Much smoother uploading of blog posts! Though there are some ’curious’ aspects of making each post – once you choose a ’cover image’ it seems that you can’t change or edit it. This was an issue when I selected an image that had too low a resolution for some screens. The image looked fine, if a little oversized, to me but the artist was not really happy – and I certainly didn’t want to present a poor quality of their work. The situation was resolved by creating a new post identical in every aspect except for the cover image, and then quickly uploading the new version and deleting the older version.
The studio packed with second-hand materials offers something of the comfort of crowds
I spent the afternoon at the studio – all too conscious that being able to go to the studio is something denied to many artists living under lockdown in various countries. Over the recent weeks I have found myself working on new series that has been on my mind for quite some time. I am working with second-hand menswear again, specifically business shirts and ties. Shirts have featured in my practice for more than twenty years now. Not always but often second-hand, the shirts have include those that I wore in my first job after art-school, those of my partner, boys school uniform shirts, and donations from friends. But mostly they have been anonymous second-hand shirts sourced in charity shops. I like not knowing the history of the garments (both the shirts and ties), signs of wear on the collar and cuffs of shirts, creases left where ties have been knotted reveal traces of another life. Together the garments and I collaborate to create something new. The current series combines shirts and ties into a single work, previously I have made pieces with either shirts or ties. I am excited by what is emerging and it feels good to working with these materials again after a hiatus of a few years.

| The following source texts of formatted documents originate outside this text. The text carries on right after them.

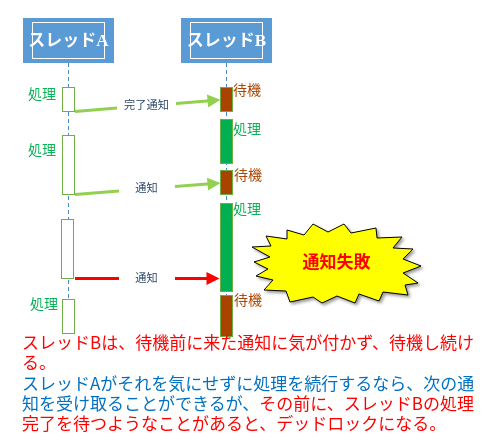
<!DOCTYPE html>
<html lang="ja">
<head>
<meta charset="utf-8">
<title>スレッドの待機と通知</title>
<style>
:root {
  --header: #5b9bd5;
  --lifeline: #4a8ac4;
  --outline: #70ad47;
  --process: #00b050;
  --wait: #a94400;
  --notify: #92d050;
  --alert: #ff0000;
  --note: #0070c0;
  --label: #2f4a6d;
  --burst: #ffff00;
}
* { box-sizing: border-box; margin: 0; padding: 0; }
html, body { width: 494px; height: 441px; overflow: hidden; background: #fff; }
body { position: relative; font-family: "Noto Sans CJK JP", sans-serif; }

.connectors { position: absolute; left: 0; top: 0; }
.lifelines { stroke: var(--lifeline); stroke-width: 1; stroke-dasharray: 4 3; }
.arrows { stroke-width: 3; }

.thread {
  position: absolute; top: 18px; width: 91px; height: 45px;
  display: flex; align-items: center; justify-content: center;
  background: var(--header); color: #fff;
  font: bold 17px/1 "Liberation Serif", "Noto Sans CJK JP", serif;
  white-space: nowrap;
}
.thread::before { content: ""; position: absolute; inset: 4px 9px; border: 1px solid #fff; }
.thread span { position: relative; }
.thread-a { left: 23px; }
.thread-b { left: 181px; }

.bar { position: absolute; width: 13px; border: 1px solid var(--outline); background: #fff; }
.bar.process { background: var(--process); }
.bar.wait { background: var(--wait); }

.state { position: absolute; font-size: 14px; line-height: 20px; white-space: nowrap; }
.state.process { color: var(--process); }
.state.wait { color: var(--wait); }

.message {
  position: absolute; left: 117px; width: 59px; text-align: center;
  font-size: 11.2px; line-height: 16px; color: var(--label);
}

.failure {
  position: absolute; left: 252px; top: 250px; width: 169px; text-align: center;
  font-size: 17px; line-height: 22px; font-weight: bold; color: var(--alert);
}

.notes {
  position: absolute; left: 22px; top: 332px; width: 472px;
  font-size: 17px; line-height: 20.3px; white-space: nowrap;
}
.problem { color: var(--alert); }
.condition { color: var(--note); }
</style>
</head>
<body>
<svg class="connectors" width="494" height="441" viewBox="0 0 494 441" aria-hidden="true">
  <defs>
    <filter id="burst-shadow" x="-10%" y="-10%" width="125%" height="130%">
      <feDropShadow dx="2" dy="2" stdDeviation="1.5" flood-color="#000" flood-opacity="0.4"/>
    </filter>
    <polygon id="arrowhead" points="0,0 -13,-6.5 -13,6.5" stroke="none"/>
  </defs>
  <g class="lifelines">
    <line x1="68.5" y1="63" x2="68.5" y2="299"/>
    <line x1="226.5" y1="63" x2="226.5" y2="296"/>
  </g>
  <g class="arrows" stroke="var(--notify)" fill="var(--notify)">
    <line x1="75" y1="111.5" x2="117" y2="108"/>
    <line x1="176" y1="103.5" x2="210" y2="100.7"/>
    <use href="#arrowhead" transform="translate(220.5 99.8) rotate(-5)"/>
    <line x1="75" y1="194.5" x2="119" y2="191"/>
    <line x1="175" y1="186.5" x2="210" y2="183.8"/>
    <use href="#arrowhead" transform="translate(220.5 183) rotate(-5)"/>
  </g>
  <g class="arrows" stroke="var(--alert)" fill="var(--alert)">
    <line x1="75" y1="278.5" x2="119" y2="278.5"/>
    <line x1="175" y1="278.5" x2="209" y2="278.5"/>
    <use href="#arrowhead" transform="translate(219.5 278.5)"/>
  </g>
  <polygon filter="url(#burst-shadow)" fill="var(--burst)" stroke="#000" stroke-width="1"
    points="252,247 271,246 266,236 287,239 287,230 304,235 313,224 328,232 344,224 351,233 376,228 377,238 402,237 393,248 413,249 403,259 421,266 403,273 418,283 405,285 408,295 383,292 379,301 359,294 355,303 337,296 322,303 313,297 290,302 286,291 264,290 273,280 256,276 268,269 254,262 270,257"/>
</svg>

<div class="thread thread-a"><span>スレッドA</span></div>
<div class="thread thread-b"><span>スレッドB</span></div>

<div class="bar" style="left:62px;top:87px;height:25px"></div>
<div class="bar" style="left:62px;top:135px;height:60px"></div>
<div class="bar" style="left:61px;top:219px;height:60px"></div>
<div class="bar" style="left:62px;top:299px;height:35px"></div>

<div class="bar wait" style="left:220px;top:87px;height:25px"></div>
<div class="bar process" style="left:220px;top:119px;height:45px"></div>
<div class="bar wait" style="left:220px;top:170px;height:25px"></div>
<div class="bar process" style="left:220px;top:203px;height:89px"></div>
<div class="bar wait" style="left:220px;top:295px;height:42px"></div>

<div class="state process" style="left:28px;top:83px">処理</div>
<div class="state process" style="left:28px;top:139px">処理</div>
<div class="state process" style="left:30px;top:293px">処理</div>
<div class="state wait" style="left:233px;top:79px">待機</div>
<div class="state process" style="left:233px;top:118px">処理</div>
<div class="state wait" style="left:234px;top:164px">待機</div>
<div class="state process" style="left:233px;top:198px">処理</div>
<div class="state wait" style="left:234px;top:289px">待機</div>

<div class="message" style="top:96px">完了通知</div>
<div class="message" style="top:179px">通知</div>
<div class="message" style="top:269px">通知</div>

<div class="failure">通知失敗</div>

<div class="notes">
  <p class="problem">スレッドBは、待機前に来た通知に気が付かず、待機し続け<br>る。</p>
  <p class="condition">スレッドAがそれを気にせずに処理を続行するなら、次の通<br>知を受け取ることができるが、<span class="problem">その前に、スレッドBの処理<br>完了を待つようなことがあると、デッドロックになる。</span></p>
</div>
</body>
</html>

I wonder if my return to something familiar is a response to conditions in which we all currently find ourselves. My life here in the small town is pretty socially isolating at the best of times, with the government’s coronavirus guidelines and my own wish to avoid contracting the illness I feel even more remote than usual. While this is not necessarily a problem in itself (I am good at entertaining myself and always have too many projects on the go), The further reduction of what was already limited interaction with other people does affect me. I am grateful that technology affords meeting-up with friends both here in Sweden and the UK via Skype but it is no substitute for sharing real time and space with the people that I care for. Perhaps that sense of material absence is what made me gravitate back to the shirts and ties - literally the fabric of my and other men’s existence. The hours spent unpicking and re-stitching seams, handling garments that other men have handled is perhaps the closest that I dare permit myself to close physical contact. The closest that I come to finding comfort in the company of strangers.
Hours pass in quiet work, the Swedish spring days become longer and longer. A little before seven o’clock in the evening I begin to feel hungry. I lay the separated sections of shirts on sheets of tissue paper and roll them up, place another sheet of tissue over the ’emblem’ pattern laid out in ties, put the pins, tape-measure, scissors, needles and thread back in the sewing box. I switch off the work-light, lock the door and cycle home hoping that a friend's internet connection has been restored and that we can share an evening together – me in Enköping, her in London.
Stuart Mayes is a British artist living and working in Sweden since 2011. He has been a proofreader and language editor for the Supermarket publication since 2012. His practice includes education projects and running Glitter Ball showroom & projects (Enköping). He regularly participates in Supermarket's PNP programme.